* **Exercise**: Which lines in the listing below contain the word "label"? Copy each one.

□ □ □ □

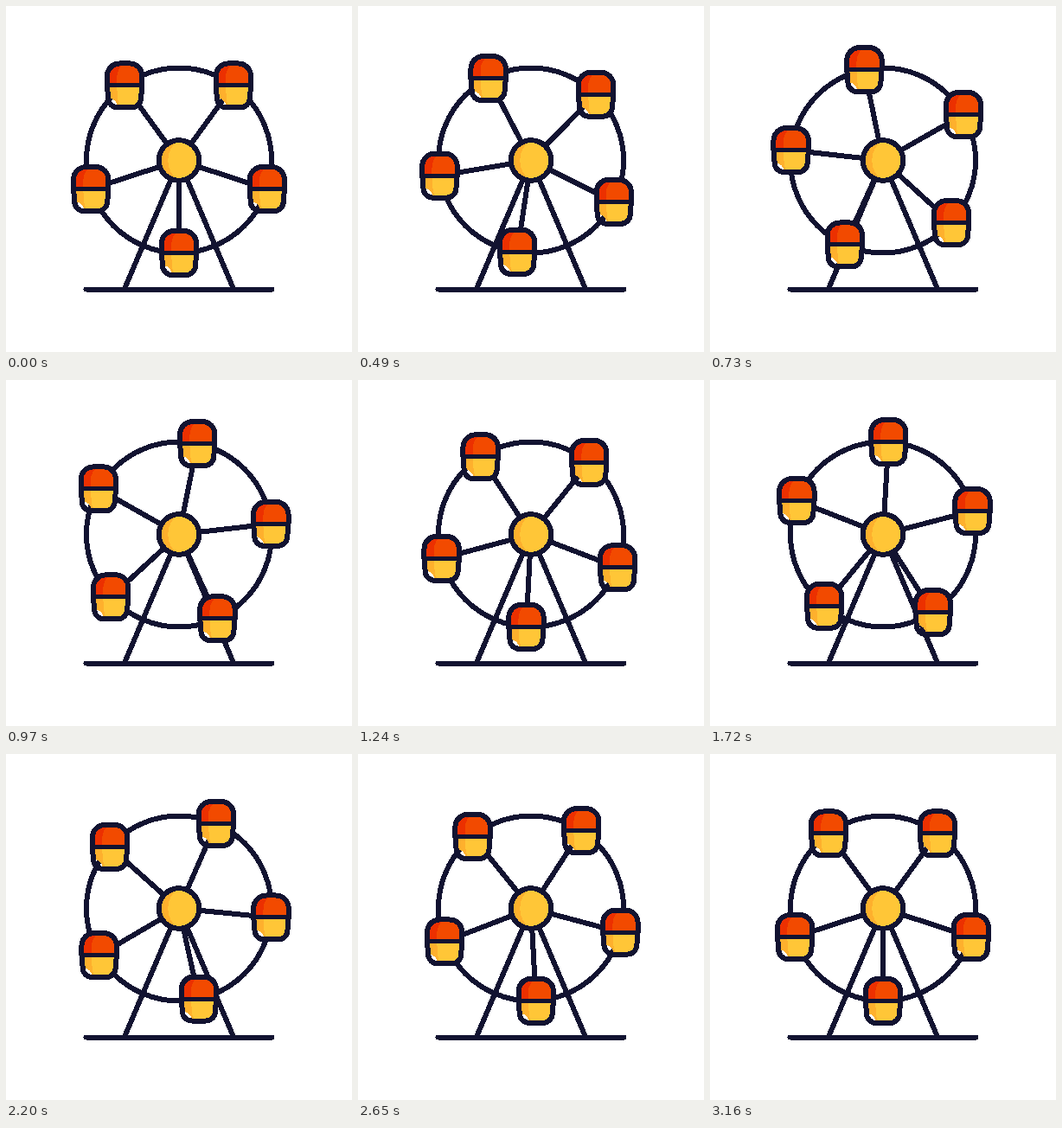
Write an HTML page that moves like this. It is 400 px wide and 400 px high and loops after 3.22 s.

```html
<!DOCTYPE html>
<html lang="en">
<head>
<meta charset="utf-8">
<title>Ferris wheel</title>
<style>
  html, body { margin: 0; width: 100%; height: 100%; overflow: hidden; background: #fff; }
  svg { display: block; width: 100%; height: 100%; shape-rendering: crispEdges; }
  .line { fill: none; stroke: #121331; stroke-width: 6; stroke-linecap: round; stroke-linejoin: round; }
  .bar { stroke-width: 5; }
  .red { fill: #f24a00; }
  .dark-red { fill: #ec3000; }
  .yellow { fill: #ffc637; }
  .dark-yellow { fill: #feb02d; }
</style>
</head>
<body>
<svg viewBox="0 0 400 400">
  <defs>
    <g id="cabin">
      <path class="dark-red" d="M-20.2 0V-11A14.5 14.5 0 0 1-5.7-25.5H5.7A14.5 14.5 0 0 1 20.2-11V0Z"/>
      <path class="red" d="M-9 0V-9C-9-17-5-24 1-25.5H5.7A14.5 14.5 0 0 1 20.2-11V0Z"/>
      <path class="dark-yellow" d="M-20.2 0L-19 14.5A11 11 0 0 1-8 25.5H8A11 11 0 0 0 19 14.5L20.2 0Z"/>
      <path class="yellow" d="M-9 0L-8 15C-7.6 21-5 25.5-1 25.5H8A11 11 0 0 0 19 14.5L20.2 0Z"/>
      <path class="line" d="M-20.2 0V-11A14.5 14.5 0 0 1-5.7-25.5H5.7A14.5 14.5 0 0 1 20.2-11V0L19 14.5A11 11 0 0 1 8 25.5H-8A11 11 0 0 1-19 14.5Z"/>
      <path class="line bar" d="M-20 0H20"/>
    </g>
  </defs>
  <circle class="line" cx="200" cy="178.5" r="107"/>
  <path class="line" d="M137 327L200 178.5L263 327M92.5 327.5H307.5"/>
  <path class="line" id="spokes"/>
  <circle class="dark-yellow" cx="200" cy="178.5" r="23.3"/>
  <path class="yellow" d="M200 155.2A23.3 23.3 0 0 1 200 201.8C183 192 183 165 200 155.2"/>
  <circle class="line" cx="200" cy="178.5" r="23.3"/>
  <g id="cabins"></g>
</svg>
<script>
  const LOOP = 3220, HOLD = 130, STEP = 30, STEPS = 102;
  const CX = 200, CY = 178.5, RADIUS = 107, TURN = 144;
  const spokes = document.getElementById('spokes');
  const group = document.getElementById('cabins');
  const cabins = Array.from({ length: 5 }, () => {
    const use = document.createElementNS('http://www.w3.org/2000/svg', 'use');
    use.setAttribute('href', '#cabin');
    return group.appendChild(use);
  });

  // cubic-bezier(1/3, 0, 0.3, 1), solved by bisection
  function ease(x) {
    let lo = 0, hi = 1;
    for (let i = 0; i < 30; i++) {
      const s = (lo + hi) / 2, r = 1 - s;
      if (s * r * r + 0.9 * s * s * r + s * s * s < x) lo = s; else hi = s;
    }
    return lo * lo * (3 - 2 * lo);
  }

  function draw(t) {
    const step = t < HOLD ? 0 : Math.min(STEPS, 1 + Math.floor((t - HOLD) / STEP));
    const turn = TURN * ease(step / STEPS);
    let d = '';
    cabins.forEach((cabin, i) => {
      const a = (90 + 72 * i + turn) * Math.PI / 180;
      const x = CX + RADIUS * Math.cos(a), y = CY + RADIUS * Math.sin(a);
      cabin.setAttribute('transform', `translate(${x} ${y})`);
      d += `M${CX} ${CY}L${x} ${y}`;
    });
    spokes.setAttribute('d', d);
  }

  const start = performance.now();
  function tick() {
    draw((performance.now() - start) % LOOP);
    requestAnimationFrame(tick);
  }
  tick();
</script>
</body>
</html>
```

□ □ □ □

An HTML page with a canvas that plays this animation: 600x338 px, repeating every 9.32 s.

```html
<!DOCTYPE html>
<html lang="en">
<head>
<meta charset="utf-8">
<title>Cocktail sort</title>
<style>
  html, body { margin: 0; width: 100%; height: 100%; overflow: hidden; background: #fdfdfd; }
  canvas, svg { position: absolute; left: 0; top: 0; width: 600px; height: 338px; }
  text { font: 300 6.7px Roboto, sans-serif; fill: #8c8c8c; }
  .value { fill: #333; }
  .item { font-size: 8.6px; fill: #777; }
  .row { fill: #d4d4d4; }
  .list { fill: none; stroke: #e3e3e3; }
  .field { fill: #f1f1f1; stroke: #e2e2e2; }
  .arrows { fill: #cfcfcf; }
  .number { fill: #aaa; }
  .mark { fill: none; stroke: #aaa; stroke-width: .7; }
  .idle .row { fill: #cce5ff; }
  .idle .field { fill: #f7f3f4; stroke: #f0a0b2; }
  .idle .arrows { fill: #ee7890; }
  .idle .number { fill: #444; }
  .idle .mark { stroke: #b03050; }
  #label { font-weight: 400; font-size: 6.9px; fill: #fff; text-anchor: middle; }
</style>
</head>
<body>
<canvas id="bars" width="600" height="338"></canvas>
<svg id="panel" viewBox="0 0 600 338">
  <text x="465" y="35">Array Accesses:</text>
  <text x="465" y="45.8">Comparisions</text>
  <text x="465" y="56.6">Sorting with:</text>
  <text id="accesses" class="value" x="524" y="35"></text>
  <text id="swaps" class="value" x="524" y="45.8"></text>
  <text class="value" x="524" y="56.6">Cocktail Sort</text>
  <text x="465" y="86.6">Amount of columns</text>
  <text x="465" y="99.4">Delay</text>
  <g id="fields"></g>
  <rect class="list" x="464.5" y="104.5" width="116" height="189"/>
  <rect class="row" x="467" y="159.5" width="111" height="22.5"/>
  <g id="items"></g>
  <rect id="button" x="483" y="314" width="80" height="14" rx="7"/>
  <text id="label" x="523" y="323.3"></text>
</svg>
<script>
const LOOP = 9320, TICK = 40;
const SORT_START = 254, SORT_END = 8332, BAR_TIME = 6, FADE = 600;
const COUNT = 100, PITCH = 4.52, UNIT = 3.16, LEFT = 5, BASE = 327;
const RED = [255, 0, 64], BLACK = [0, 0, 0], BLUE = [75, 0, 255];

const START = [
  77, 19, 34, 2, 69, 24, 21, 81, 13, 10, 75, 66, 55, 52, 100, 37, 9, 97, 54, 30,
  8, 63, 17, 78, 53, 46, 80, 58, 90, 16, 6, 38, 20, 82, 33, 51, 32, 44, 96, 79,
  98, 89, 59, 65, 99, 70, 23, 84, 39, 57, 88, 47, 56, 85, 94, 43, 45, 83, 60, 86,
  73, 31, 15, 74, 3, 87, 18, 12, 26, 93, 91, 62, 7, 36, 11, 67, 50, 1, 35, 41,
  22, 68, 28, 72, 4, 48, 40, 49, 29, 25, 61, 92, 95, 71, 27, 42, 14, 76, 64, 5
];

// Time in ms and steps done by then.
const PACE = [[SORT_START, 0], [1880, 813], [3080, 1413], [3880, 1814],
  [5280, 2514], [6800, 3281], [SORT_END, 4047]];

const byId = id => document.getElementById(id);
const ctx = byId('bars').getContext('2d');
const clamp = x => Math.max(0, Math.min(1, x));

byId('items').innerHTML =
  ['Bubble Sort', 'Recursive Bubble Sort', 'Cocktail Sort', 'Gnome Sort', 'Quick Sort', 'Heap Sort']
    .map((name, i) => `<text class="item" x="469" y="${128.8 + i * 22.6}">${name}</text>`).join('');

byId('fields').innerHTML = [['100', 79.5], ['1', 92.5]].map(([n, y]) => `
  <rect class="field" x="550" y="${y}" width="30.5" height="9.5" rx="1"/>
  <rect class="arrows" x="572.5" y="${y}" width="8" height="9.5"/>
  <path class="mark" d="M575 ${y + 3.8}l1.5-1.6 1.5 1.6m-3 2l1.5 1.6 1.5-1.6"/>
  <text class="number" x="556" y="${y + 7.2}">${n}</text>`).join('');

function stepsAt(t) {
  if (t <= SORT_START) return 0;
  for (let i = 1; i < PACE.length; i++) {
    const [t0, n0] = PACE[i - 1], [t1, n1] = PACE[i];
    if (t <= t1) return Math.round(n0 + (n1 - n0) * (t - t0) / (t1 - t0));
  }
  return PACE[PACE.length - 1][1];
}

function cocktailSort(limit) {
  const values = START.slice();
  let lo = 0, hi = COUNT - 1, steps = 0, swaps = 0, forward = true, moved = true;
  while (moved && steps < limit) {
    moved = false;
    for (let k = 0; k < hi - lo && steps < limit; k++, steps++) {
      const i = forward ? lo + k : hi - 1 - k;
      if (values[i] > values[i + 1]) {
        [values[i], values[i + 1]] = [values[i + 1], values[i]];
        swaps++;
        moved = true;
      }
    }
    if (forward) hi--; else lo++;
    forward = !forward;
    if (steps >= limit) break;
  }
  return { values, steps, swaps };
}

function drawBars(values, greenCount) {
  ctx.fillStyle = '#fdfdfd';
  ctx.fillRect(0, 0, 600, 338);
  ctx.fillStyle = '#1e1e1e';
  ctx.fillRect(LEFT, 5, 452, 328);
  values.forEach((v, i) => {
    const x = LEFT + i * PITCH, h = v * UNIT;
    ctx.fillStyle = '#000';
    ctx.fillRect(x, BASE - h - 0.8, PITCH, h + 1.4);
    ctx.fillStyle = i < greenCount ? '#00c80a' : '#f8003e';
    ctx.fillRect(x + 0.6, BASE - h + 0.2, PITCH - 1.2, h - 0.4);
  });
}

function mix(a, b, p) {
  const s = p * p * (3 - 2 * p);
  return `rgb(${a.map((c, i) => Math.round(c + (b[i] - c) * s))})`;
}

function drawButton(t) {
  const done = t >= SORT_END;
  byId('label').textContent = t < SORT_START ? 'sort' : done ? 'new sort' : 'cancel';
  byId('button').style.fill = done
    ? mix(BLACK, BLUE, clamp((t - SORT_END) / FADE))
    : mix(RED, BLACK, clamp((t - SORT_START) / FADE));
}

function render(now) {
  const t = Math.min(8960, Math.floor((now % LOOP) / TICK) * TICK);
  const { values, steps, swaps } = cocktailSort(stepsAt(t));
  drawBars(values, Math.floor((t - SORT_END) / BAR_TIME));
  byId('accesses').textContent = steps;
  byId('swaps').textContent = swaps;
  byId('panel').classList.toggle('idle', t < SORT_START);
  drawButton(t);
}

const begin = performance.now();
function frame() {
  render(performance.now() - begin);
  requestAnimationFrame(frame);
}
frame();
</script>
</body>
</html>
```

□ □ □ □

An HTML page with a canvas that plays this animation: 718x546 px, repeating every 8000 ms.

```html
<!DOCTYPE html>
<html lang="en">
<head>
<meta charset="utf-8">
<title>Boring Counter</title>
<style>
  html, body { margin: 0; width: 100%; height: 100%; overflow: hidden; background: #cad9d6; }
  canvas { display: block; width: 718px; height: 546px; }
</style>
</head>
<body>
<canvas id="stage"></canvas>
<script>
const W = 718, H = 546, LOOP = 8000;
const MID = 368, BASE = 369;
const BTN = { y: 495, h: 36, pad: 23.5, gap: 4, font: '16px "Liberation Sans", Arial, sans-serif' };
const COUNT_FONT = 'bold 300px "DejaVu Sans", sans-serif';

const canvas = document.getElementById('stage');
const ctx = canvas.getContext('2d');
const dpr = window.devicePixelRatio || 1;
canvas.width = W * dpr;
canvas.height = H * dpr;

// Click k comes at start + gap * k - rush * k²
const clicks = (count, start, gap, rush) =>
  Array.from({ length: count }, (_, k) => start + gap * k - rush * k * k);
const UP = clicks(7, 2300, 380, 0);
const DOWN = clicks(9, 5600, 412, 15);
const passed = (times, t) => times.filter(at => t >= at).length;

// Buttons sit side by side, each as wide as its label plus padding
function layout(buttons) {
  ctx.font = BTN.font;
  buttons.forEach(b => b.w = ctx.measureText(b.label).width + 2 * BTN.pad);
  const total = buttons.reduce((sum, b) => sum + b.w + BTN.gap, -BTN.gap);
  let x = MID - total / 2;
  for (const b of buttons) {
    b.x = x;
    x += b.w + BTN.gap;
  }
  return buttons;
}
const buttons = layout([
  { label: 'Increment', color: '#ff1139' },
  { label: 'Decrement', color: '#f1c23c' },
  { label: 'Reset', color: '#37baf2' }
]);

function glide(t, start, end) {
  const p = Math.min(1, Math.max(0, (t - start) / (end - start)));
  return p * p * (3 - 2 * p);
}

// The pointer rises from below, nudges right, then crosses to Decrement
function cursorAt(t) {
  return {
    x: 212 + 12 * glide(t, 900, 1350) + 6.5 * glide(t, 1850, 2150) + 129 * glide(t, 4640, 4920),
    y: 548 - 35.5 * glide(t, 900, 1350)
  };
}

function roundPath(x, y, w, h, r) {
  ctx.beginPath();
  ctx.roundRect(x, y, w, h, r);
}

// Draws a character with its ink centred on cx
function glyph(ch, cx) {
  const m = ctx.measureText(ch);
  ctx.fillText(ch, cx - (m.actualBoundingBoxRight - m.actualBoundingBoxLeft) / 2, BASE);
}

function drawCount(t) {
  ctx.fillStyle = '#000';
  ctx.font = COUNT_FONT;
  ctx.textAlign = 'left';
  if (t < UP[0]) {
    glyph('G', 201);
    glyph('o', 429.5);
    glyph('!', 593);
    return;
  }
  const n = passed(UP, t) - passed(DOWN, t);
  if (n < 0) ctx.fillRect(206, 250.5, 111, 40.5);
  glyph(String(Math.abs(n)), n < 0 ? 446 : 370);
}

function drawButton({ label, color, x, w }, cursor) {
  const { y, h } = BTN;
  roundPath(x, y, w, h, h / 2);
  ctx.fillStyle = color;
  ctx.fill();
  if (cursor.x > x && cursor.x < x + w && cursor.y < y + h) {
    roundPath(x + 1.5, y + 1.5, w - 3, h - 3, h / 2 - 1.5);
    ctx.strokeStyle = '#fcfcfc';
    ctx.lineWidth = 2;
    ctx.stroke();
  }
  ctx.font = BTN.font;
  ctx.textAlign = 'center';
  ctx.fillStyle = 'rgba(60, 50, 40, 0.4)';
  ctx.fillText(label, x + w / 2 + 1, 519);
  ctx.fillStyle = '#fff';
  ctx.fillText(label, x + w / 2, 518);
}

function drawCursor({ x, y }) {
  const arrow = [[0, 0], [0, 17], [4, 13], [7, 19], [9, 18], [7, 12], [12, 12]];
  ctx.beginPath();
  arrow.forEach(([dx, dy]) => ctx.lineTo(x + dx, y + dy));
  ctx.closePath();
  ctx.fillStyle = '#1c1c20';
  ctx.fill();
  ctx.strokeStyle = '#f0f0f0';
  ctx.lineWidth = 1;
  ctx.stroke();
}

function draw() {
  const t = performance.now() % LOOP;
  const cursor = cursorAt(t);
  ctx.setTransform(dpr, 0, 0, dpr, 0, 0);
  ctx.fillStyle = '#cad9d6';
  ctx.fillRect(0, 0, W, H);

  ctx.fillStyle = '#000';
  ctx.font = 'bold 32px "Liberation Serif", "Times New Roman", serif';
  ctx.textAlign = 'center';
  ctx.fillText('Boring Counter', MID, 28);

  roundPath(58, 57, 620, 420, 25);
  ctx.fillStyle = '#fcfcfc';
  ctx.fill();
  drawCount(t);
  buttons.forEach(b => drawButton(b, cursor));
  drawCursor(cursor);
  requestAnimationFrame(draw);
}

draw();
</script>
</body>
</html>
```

□ □ □ □

* **Output below**:
  #label { font-weight: 400; font-size: 6.9px; fill: #fff; text-anchor: middle; }
  <text id="label" x="523" y="323.3"></text>
  byId('label').textContent = t < SORT_START ? 'sort' : done ? 'new sort' : 'cancel';
// Buttons sit side by side, each as wide as its label plus padding
  buttons.forEach(b => b.w = ctx.measureText(b.label).width + 2 * BTN.pad);
  { label: 'Increment', color: '#ff1139' },
  { label: 'Decrement', color: '#f1c23c' },
  { label: 'Reset', color: '#37baf2' }
function drawButton({ label, color, x, w }, cursor) {
  ctx.fillText(label, x + w / 2 + 1, 519);
  ctx.fillText(label, x + w / 2, 518);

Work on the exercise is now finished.